Clinton visit deepens strategic ties with India: US media
US Secretary of State Hillary Clinton`s maiden visit to India has set Indo-US relations on a "new course" for the 21st century, US media said on Tuesday.
Washington: US Secretary of State Hillary
Clinton`s maiden visit to India has set Indo-US relations on a
"new course" for the 21st century, US media said on Tuesday,
terming the strategic dialogue as a "symbolic acknowledgment"
of New Delhi`s growing global stature.
Clinton`s just-concluded trip has strengthened and
deepened strategic bilateral ties, the mainstream American
media commented on the outcome of the high-profile visit.
"The US generally reserves strategic dialogues for major
countries like China, so this is a symbolic acknowledgment of
India`s rising role in the world," said The New York Times in
its report which also appeared prominently in another
prominent US daily The Boston Globe.
The Washington Post said that the Obama administration
had through Clinton`s visit made it clear that it wants to
"further deepen ties" with India.
"Clinton is an Indiaphile, clearly fascinated by the
country, its people and its food. Speaking to about 700
students at Delhi University, she said it would be a mistake
to allow stereotypes portrayed in popular culture to influence
relations between the two countries," it said.
In a front page posting, the Christian Science Monitor
said Prime Minister Manmohan Singh would be the first world
leader to be accorded a State Visit in November.
This "demonstrates" Obama administration`s designation

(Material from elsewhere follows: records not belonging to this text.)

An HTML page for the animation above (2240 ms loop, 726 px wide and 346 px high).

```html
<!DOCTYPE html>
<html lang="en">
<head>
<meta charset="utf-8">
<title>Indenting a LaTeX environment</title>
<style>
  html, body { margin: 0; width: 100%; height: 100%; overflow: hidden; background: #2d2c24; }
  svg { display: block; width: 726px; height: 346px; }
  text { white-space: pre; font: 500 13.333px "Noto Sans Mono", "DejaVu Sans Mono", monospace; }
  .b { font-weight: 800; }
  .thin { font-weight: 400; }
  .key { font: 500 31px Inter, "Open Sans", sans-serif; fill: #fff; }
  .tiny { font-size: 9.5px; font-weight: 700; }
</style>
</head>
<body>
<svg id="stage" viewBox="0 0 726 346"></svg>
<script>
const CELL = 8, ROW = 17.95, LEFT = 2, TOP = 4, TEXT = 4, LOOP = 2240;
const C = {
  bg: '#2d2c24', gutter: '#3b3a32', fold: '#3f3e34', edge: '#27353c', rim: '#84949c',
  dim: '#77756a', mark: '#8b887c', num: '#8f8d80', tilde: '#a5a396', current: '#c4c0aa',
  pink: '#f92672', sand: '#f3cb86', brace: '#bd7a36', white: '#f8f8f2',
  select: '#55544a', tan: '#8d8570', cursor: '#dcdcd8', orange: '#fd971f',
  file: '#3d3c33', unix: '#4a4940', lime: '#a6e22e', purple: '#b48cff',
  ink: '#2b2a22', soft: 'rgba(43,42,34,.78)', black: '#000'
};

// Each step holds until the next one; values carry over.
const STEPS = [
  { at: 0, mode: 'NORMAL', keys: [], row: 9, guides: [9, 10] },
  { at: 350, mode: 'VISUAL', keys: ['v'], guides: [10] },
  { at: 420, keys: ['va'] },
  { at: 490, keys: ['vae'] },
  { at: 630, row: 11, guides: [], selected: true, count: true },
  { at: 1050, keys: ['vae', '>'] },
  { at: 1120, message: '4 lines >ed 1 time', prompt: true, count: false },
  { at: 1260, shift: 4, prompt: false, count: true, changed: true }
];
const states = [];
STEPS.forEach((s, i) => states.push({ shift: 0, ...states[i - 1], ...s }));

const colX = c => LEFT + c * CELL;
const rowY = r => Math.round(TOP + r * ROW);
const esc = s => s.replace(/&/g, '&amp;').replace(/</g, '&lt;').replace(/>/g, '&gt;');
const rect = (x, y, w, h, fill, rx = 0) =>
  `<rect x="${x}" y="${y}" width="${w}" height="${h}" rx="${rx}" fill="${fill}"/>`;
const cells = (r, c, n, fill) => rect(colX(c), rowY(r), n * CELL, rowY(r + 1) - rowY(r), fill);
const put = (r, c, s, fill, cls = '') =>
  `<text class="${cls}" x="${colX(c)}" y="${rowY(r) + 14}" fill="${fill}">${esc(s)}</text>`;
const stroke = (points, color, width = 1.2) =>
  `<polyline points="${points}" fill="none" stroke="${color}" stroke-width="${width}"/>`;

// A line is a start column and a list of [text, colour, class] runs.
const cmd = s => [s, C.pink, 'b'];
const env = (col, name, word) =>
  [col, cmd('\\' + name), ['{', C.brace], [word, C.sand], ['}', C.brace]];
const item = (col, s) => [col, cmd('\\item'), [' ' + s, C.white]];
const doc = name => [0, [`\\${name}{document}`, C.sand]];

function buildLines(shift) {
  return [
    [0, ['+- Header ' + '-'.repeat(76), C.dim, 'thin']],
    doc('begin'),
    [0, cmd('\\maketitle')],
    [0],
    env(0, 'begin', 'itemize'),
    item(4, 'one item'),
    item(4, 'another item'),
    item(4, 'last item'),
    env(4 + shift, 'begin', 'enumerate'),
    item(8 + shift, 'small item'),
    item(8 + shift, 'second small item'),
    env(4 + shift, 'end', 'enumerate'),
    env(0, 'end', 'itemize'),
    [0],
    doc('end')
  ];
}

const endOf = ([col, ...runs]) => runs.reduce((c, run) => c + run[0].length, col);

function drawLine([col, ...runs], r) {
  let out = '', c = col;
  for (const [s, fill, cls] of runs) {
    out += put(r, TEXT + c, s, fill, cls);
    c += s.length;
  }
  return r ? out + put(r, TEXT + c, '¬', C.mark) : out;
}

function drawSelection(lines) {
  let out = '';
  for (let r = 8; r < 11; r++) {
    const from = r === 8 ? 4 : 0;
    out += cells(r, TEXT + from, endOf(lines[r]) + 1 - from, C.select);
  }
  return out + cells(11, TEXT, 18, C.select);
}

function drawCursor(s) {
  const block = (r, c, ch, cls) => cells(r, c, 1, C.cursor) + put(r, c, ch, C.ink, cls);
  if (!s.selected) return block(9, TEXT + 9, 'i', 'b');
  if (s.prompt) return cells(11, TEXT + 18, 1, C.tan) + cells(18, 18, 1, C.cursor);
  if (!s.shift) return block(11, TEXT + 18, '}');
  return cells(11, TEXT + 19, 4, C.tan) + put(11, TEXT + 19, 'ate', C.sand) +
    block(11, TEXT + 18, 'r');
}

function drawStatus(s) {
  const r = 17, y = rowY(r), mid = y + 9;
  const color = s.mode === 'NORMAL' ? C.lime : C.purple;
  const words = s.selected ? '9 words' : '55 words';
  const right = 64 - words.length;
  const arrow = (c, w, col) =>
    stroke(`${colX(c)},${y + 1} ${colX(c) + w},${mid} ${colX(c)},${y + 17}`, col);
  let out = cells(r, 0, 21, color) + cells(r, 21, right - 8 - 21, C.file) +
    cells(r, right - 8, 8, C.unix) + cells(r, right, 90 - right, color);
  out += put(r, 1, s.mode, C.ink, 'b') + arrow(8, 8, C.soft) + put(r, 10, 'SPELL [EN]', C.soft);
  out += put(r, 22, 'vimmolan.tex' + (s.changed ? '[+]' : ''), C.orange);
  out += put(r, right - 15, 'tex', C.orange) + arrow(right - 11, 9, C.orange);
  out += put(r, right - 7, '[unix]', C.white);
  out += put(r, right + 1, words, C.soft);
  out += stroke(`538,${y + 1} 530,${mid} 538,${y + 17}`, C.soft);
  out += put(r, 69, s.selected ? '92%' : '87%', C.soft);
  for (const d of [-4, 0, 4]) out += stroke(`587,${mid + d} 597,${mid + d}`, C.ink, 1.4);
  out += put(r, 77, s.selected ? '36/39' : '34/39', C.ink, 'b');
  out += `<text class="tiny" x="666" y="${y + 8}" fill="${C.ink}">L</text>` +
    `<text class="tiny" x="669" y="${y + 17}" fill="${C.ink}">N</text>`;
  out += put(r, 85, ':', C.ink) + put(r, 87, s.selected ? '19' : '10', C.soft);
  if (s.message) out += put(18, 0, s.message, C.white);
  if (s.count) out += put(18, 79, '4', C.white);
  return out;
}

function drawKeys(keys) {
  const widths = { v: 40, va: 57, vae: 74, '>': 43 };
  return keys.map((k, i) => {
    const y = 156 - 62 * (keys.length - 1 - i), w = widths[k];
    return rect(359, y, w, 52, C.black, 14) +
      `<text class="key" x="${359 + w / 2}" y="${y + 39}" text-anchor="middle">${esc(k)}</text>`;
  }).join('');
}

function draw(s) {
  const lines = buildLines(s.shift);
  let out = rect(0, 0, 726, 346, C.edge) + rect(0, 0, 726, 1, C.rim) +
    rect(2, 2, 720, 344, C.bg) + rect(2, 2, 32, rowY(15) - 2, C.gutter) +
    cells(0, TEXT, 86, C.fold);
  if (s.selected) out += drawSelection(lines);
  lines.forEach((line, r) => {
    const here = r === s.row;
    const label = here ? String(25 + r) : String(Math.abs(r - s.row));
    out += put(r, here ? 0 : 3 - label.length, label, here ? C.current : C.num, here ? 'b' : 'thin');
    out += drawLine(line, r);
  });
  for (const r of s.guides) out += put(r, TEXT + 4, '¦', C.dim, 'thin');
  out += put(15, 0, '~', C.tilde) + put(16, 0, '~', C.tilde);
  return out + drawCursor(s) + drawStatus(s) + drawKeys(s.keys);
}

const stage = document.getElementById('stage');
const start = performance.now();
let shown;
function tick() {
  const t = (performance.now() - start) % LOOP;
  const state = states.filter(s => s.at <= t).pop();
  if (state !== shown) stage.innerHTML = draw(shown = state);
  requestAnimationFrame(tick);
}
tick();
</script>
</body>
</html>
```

of India as a crucial partner for the US in the 21st century.
"The importance bestowed on Singh may be fitting, some
regional experts say, given India`s booming economy, its
example as a stable multi-ethnic society, and its status as
the world`s largest democracy," wrote The Christian Science
"But it should not surprise the Obama administration if
the attention to India and Singh causes problems with another
crucial US partner in the region: Pakistan," it said.
The Chicago Tribune, published from Chicago, using a
Associated Press news report from New Delhi gave the headline
"Clinton, with Indian counterpart, sets relations on new
course for 21st century".